#### Provided information
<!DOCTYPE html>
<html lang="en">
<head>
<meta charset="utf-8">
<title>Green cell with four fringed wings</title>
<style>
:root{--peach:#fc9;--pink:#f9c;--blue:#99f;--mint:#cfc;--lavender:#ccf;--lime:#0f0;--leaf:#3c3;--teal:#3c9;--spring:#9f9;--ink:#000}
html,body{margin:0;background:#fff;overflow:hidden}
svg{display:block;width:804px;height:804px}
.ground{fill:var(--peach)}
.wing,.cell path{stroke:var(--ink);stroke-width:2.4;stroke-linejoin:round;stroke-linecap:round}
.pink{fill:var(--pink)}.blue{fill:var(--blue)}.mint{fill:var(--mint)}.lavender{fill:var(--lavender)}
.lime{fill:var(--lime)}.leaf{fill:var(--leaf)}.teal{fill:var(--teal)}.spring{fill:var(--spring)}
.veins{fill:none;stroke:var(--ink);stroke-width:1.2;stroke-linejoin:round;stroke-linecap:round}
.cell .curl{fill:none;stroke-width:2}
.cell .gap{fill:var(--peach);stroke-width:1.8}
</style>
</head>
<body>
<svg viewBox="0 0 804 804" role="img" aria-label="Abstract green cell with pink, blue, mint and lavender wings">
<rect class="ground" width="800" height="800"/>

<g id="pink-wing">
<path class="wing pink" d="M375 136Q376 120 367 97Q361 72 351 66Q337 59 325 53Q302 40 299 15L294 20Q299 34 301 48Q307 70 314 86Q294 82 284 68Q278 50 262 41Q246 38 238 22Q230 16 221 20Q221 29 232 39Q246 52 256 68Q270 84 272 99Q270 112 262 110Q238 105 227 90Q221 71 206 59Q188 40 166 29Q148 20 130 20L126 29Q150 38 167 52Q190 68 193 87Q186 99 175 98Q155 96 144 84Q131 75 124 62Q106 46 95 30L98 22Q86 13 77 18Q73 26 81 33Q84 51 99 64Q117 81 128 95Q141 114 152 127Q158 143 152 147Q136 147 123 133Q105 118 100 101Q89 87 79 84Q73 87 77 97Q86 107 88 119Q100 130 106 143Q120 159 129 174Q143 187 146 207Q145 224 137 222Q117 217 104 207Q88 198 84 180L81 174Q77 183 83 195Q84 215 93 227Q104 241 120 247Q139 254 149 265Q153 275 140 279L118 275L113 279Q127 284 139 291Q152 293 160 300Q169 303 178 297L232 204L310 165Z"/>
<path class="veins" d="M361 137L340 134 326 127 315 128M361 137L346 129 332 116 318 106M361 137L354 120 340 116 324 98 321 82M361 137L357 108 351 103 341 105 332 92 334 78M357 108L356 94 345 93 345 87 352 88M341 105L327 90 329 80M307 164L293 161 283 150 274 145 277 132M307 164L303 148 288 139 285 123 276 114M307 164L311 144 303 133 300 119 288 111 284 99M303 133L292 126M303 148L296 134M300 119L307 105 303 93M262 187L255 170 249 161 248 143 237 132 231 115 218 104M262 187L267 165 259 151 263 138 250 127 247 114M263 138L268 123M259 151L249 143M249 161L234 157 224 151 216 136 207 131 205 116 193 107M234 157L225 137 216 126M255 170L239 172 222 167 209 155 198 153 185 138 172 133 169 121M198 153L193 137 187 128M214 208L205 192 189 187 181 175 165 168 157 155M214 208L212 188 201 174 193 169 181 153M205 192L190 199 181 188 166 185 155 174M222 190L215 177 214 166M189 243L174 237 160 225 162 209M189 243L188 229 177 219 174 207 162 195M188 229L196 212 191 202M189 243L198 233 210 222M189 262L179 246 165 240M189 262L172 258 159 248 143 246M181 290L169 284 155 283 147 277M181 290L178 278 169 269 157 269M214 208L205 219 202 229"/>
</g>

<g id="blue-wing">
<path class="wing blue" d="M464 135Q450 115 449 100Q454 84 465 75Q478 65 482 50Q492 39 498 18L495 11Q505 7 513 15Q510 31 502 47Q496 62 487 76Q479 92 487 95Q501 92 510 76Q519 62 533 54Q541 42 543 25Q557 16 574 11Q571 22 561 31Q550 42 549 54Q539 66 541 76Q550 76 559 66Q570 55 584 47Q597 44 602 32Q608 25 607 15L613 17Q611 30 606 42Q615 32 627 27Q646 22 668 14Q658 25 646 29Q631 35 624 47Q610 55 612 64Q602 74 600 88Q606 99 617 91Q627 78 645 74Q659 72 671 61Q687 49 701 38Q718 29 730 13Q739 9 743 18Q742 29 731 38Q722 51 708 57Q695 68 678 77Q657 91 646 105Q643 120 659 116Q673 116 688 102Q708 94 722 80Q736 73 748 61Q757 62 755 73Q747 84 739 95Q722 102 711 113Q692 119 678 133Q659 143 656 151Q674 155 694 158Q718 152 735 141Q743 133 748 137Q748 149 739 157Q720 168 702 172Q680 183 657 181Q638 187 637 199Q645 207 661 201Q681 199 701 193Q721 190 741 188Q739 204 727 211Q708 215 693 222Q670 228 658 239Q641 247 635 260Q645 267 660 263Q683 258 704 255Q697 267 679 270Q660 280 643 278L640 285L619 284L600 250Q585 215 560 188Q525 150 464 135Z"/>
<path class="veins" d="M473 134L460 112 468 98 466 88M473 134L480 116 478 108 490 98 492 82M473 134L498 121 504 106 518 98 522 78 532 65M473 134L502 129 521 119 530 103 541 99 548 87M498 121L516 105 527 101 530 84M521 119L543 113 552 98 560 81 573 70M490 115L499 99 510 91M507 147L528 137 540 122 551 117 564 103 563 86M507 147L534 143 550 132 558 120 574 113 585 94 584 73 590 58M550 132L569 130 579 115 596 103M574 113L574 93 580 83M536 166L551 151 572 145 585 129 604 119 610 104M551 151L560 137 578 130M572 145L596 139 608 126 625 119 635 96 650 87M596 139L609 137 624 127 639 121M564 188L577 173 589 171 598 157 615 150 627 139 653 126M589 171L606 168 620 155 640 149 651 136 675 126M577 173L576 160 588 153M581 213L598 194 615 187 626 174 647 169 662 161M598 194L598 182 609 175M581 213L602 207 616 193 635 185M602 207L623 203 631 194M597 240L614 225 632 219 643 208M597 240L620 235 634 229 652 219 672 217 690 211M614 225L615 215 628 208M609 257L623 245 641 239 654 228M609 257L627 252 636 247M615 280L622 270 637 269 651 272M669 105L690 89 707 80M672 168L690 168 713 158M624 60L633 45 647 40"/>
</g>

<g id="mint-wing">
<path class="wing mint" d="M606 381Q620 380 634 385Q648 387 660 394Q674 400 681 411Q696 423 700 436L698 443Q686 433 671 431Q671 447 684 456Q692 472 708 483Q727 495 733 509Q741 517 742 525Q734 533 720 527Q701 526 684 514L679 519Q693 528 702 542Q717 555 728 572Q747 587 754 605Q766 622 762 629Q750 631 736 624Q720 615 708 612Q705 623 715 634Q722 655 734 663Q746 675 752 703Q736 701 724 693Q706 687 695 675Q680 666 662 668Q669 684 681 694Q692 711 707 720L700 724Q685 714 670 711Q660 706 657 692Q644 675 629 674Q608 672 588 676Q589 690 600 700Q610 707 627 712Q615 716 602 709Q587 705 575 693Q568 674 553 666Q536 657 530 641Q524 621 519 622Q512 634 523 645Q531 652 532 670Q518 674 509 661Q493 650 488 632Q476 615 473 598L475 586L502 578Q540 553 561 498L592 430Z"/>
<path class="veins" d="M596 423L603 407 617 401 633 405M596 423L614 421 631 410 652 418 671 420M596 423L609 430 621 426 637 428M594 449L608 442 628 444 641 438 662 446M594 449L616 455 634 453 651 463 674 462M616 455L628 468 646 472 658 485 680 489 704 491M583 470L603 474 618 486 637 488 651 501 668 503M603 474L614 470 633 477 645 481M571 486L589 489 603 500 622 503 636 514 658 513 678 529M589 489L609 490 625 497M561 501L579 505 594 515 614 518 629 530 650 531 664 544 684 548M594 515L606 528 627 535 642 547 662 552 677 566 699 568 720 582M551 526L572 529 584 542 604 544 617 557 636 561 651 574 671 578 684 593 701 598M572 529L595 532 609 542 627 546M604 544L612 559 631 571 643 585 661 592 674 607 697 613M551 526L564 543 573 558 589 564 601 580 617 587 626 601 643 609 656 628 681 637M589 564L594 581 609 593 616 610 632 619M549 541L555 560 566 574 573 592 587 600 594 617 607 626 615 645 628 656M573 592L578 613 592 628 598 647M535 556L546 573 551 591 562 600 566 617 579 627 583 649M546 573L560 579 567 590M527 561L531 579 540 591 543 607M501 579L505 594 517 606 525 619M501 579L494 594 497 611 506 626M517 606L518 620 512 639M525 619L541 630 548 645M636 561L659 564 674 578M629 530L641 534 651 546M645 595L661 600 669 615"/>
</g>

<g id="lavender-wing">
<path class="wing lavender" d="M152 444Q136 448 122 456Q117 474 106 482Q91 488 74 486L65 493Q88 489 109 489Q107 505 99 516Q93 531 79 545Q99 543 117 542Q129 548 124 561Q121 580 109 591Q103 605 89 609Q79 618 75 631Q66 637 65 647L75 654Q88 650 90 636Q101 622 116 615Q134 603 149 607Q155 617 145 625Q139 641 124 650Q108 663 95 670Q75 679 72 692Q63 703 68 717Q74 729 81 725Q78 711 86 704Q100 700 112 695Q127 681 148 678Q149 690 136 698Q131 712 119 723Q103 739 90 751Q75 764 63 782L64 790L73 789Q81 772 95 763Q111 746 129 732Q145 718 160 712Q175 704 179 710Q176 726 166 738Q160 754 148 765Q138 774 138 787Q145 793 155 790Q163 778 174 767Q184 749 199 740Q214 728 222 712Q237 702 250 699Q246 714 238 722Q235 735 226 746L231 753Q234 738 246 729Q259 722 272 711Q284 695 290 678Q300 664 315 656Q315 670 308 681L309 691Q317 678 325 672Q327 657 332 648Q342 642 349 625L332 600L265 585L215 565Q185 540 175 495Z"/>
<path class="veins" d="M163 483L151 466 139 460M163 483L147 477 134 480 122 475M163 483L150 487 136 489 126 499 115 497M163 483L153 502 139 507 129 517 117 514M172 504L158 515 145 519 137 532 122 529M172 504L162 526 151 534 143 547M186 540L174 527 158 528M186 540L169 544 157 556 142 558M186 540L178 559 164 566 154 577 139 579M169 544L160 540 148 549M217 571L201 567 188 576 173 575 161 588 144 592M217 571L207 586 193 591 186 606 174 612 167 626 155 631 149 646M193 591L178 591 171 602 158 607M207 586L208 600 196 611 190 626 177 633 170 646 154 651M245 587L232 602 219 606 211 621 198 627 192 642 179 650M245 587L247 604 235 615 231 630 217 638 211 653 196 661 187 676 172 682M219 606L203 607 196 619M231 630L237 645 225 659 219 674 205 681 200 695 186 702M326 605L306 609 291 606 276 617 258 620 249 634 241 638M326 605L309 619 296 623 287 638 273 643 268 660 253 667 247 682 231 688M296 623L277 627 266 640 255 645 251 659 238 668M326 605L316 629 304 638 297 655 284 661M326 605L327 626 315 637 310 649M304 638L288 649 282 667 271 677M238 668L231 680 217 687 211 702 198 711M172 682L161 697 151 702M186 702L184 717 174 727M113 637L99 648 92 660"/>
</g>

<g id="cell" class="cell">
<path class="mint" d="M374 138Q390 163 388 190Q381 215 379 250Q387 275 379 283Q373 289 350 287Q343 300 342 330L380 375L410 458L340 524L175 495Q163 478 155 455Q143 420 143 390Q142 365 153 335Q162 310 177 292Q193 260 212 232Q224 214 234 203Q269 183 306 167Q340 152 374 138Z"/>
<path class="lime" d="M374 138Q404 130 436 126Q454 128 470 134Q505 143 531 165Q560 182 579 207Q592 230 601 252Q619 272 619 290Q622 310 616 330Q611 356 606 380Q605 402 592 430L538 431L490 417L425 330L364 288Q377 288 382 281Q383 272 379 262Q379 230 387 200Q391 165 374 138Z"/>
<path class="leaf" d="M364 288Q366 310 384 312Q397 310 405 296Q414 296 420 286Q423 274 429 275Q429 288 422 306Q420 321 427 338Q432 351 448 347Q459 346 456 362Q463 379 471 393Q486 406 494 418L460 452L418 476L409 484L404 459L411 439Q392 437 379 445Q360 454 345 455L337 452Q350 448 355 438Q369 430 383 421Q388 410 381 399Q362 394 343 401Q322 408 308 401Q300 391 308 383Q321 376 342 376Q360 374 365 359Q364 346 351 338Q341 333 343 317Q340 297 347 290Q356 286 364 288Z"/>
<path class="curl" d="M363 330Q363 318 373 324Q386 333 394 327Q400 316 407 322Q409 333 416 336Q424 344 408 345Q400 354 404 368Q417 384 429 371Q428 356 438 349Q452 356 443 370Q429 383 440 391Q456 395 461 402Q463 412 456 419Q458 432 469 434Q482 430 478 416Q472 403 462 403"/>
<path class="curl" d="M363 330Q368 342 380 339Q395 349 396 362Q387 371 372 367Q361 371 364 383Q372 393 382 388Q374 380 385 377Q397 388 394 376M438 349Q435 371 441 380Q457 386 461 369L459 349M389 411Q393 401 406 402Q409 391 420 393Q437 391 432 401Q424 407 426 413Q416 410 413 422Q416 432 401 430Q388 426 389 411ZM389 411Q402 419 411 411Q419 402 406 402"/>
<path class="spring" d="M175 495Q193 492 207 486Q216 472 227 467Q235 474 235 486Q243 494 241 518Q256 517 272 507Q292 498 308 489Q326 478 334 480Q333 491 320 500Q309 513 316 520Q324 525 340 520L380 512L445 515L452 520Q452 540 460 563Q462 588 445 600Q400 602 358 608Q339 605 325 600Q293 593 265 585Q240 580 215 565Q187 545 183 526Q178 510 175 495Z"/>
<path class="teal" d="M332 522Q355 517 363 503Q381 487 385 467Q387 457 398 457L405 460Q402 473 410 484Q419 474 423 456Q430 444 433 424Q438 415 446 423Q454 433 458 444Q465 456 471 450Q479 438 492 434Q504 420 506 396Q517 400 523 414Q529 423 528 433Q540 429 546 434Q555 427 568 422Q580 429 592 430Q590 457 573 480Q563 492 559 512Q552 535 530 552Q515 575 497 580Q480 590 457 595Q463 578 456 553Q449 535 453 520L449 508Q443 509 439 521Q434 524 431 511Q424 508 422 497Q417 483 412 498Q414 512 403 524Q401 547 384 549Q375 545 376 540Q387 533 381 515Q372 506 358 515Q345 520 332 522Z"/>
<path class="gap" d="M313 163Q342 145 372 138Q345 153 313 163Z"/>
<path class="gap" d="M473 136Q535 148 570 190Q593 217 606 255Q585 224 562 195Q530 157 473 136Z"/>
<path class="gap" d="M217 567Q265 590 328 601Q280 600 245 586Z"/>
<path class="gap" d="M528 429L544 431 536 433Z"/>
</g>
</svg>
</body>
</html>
########
## What you have to do
Give exactly the lines from the one with "163Q342 145 372" to the end of the entries, nothing before them.

## Result of the exercise
<path class="gap" d="M313 163Q342 145 372 138Q345 153 313 163Z"/>
<path class="gap" d="M473 136Q535 148 570 190Q593 217 606 255Q585 224 562 195Q530 157 473 136Z"/>
<path class="gap" d="M217 567Q265 590 328 601Q280 600 245 586Z"/>
<path class="gap" d="M528 429L544 431 536 433Z"/>
</g>
</svg>
</body>
</html>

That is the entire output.